> **About this exercise**: In how many lines of the listing does the string "stretchedNoise" appear? Give only the number.

> **Supplied data**:
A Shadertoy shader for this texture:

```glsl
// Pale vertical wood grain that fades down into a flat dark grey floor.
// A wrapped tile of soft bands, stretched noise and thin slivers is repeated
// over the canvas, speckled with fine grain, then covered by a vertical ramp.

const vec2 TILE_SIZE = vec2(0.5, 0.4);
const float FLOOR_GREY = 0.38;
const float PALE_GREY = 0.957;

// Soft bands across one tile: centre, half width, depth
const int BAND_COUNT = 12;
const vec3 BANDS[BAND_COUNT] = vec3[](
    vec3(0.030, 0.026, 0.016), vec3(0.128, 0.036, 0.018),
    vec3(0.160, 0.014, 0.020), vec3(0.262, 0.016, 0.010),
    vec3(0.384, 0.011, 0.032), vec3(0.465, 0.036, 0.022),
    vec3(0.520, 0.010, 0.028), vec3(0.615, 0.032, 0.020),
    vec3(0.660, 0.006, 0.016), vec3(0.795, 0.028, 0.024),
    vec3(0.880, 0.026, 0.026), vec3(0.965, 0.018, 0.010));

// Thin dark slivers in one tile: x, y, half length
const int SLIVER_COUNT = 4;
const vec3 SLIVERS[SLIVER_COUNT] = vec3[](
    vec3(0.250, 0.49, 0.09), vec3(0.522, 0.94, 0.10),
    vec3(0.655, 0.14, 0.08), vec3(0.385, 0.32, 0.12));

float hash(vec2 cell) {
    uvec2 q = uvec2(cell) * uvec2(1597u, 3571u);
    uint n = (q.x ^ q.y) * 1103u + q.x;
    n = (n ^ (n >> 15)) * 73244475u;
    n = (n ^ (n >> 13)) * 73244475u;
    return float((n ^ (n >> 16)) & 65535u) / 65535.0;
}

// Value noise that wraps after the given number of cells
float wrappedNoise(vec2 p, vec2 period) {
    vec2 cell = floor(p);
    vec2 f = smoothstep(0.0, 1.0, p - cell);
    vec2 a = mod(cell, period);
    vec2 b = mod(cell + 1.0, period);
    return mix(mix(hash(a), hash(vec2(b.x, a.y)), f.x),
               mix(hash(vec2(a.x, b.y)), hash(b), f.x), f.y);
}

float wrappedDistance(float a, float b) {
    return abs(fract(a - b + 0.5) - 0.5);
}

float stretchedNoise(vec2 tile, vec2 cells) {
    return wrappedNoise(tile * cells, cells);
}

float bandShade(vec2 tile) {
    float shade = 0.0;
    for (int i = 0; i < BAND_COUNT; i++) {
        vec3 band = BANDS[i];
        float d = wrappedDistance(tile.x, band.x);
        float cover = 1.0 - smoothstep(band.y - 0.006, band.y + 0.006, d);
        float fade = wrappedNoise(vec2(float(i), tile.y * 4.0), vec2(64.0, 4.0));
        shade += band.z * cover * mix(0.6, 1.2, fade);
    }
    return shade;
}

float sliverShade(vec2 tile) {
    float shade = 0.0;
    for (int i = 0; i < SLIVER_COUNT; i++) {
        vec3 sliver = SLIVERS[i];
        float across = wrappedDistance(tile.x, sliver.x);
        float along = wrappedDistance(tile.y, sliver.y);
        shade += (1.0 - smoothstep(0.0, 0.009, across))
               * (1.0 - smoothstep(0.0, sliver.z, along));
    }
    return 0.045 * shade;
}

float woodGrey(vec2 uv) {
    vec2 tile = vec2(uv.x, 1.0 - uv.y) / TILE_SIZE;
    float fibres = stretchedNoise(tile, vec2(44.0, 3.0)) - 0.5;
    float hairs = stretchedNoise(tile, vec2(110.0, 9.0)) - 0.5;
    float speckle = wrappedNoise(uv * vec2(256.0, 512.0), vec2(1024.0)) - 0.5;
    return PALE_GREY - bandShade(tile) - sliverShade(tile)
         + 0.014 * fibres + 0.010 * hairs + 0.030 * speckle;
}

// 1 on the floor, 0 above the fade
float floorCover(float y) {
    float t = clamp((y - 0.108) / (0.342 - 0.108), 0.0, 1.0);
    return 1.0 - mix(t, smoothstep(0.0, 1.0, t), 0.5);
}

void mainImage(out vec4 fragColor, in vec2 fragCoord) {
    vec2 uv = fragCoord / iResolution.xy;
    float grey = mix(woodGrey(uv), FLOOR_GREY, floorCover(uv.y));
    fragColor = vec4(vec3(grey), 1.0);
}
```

> **Expected answer**: 3